Before you go, read our travel advisory for your destination. Also see our advice about what to do if a volcano erupts nearby.
Bushfires, also known as wildfires, are common across the world during the hotter months. Bushfires can move rapidly and be unpredictable. They can also cause air pollution and may reach levels that can pose a risk to your health.
Bushfires are more common in drier destinations, but can occur anywhere.
If you’re going to any destination that often experiences bushfires, be prepared. Know what to do if a bushfire starts near you. Before you go:
- read our travel advisory for your destination
- research bushfire risks in the areas you’ll be travelling
If you’re travelling in a known fire risk location:
- make sure your accommodation has fire safety plans in place. If they don’t, make your own plans.
- plan according to the weather. Be cautious about where you plan to go on hot and windy days.
- prepare an emergency survival kit. Have it handy at all times.

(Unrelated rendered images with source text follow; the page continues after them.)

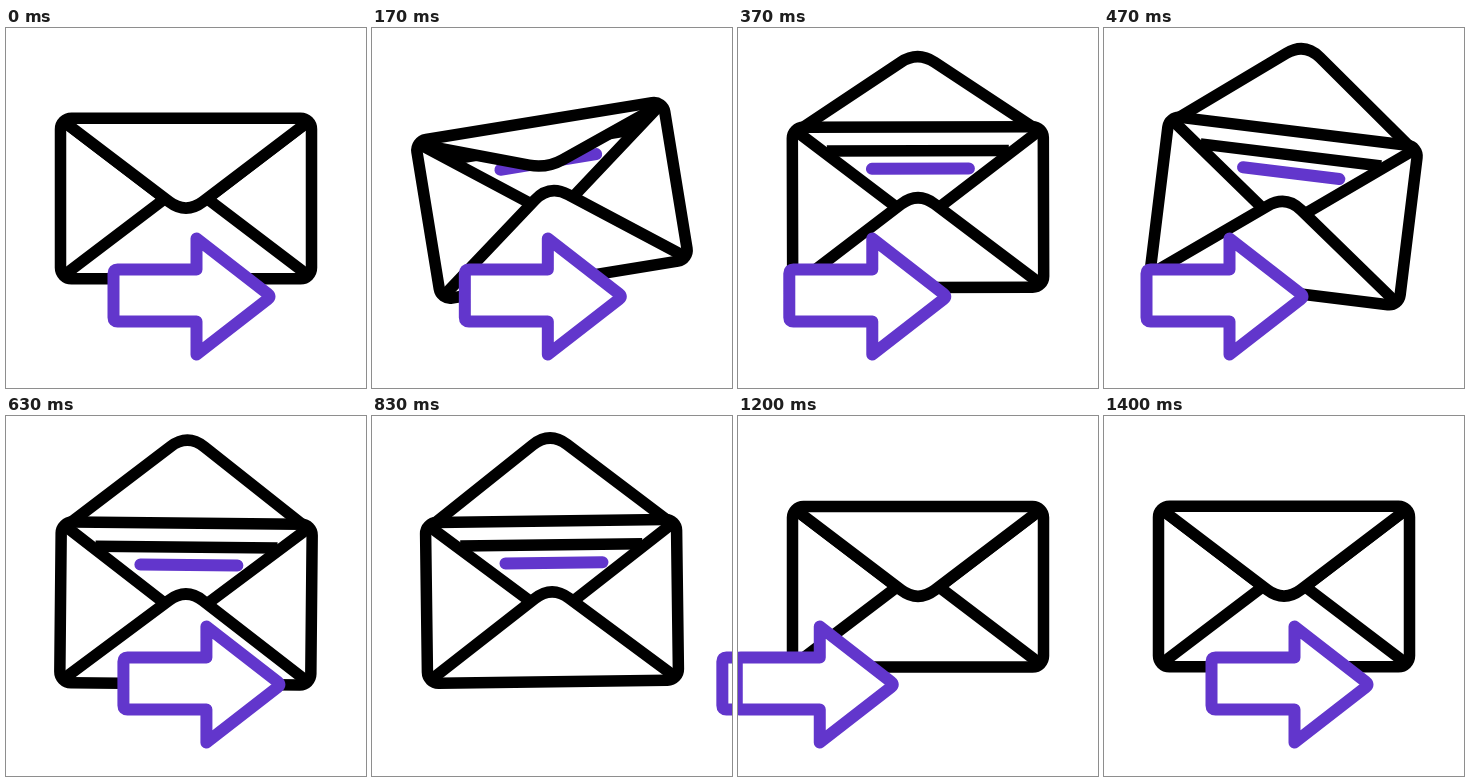
An HTML page that plays this animation: 360x360 px, repeating every 1670 ms.

```html
<!DOCTYPE html>
<html lang="en">
<head>
<meta charset="utf-8">
<title>Send mail</title>
<style>
  html, body { margin: 0; height: 100%; overflow: hidden; background: #fff; }
  svg { display: block; width: 100vw; height: 100vh; }
  path, rect { fill: #fff; stroke: #000; stroke-width: 11.5; stroke-linejoin: round; }
  .line { fill: none; }
  .accent { stroke: #6236cc; stroke-width: 12; stroke-linecap: round; }
</style>
</head>
<body>
<svg viewBox="0 0 360 360">
  <g id="envelope">
    <path class="line" d="M-91 -56.5H91"/>
    <path class="line accent" d="M-46 -38.5H51"/>
    <path class="line" d="M-121 -76L-20 1M121 -76L20 1"/>
    <path d="M-121 76L-17 -3Q0 -16 17 -3L121 76"/>
    <path id="flap"/>
    <rect class="line" x="-125.5" y="-80.3" width="251" height="160.6" rx="11"/>
  </g>
  <path id="arrow" class="accent" d="M111.5 241.5H190.5V210.5L262 266Q265 268.5 262 271L190.5 326.5V293.5H111.5Q107.5 293.5 107.5 289.5V245.5Q107.5 241.5 111.5 241.5Z"/>
</svg>
<script>
  const LOOP = 1670, FPS = 30;

  // Keyframes: [tick, value], eased in and out between neighbours
  const arrowX = [[1, 0], [14, -65], [15.2, -65], [28.2, 298], [28.2, -270], [42, 0]];
  const drop = [[1, 0], [21, 17.5], [37.3, 0]];
  const tilt = [[1, 0], [6.8, -12], [14, 7], [21.5, -1.7], [28, 0]];
  const opening = [[1, 0], [13, 1], [25, 1], [33.3, 0]];

  const $ = id => document.getElementById(id);
  const envelope = $('envelope'), flap = $('flap'), arrow = $('arrow');

  function at(keys, tick) {
    const next = keys.findIndex(key => key[0] > tick);
    if (next === 0) return keys[0][1];
    if (next < 0) return keys[keys.length - 1][1];
    const [t0, v0] = keys[next - 1], [t1, v1] = keys[next];
    const u = (tick - t0) / (t1 - t0);
    return v0 + (v1 - v0) * u * u * (3 - 2 * u);
  }

  function flapPath(open) {
    const base = -76, apex = 16 - 186 * open;
    const shoulder = apex - (apex - base) * 17 / 121;
    return `M-121 ${base}L-17 ${shoulder}Q0 ${apex} 17 ${shoulder}L121 ${base}`;
  }

  function draw(now) {
    const tick = Math.floor((now % LOOP + 5) * FPS / 1000);
    envelope.setAttribute('transform',
      `translate(180 ${170.5 + at(drop, tick)}) rotate(${at(tilt, tick)})`);
    flap.setAttribute('d', flapPath(at(opening, tick)));
    arrow.setAttribute('transform', `translate(${at(arrowX, tick)})`);
  }

  let start;
  function loop(now) {
    start ??= now;
    draw(now - start);
    requestAnimationFrame(loop);
  }
  draw(0);
  requestAnimationFrame(loop);
</script>
</body>
</html>
```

Read our advice on what to do if you’re overseas and there’s a bushfire near you.
- Before you go, do your research. Read our travel advisory for your destination.
- See our advice about severe weather, earthquakes and tsunamis.
- Understand how and when we may help. Before you go, read the Consular Service Charter.
- Read the United Nations' information about natural disasters (UN Office for Disaster Risk Reduction, UNDRR).
- See the Tropical Cyclone Knowledge Centre, and the Australian Tsunami Warning System (Bureau of Meteorology, BOM).
- Read about earthquakes, floods, severe wind, volcanoes and tsunamis (Geoscience Australia).
- See global severe weather observations and warnings (World Meteorological Organization, WMO).
- See current natural disaster alerts around the world (Global Disaster Alert and Coordination System, GDACS).
- See advice on preparing for natural disasters (NZ Government).
- See information and advice on emergency and disaster preparedness (US Government).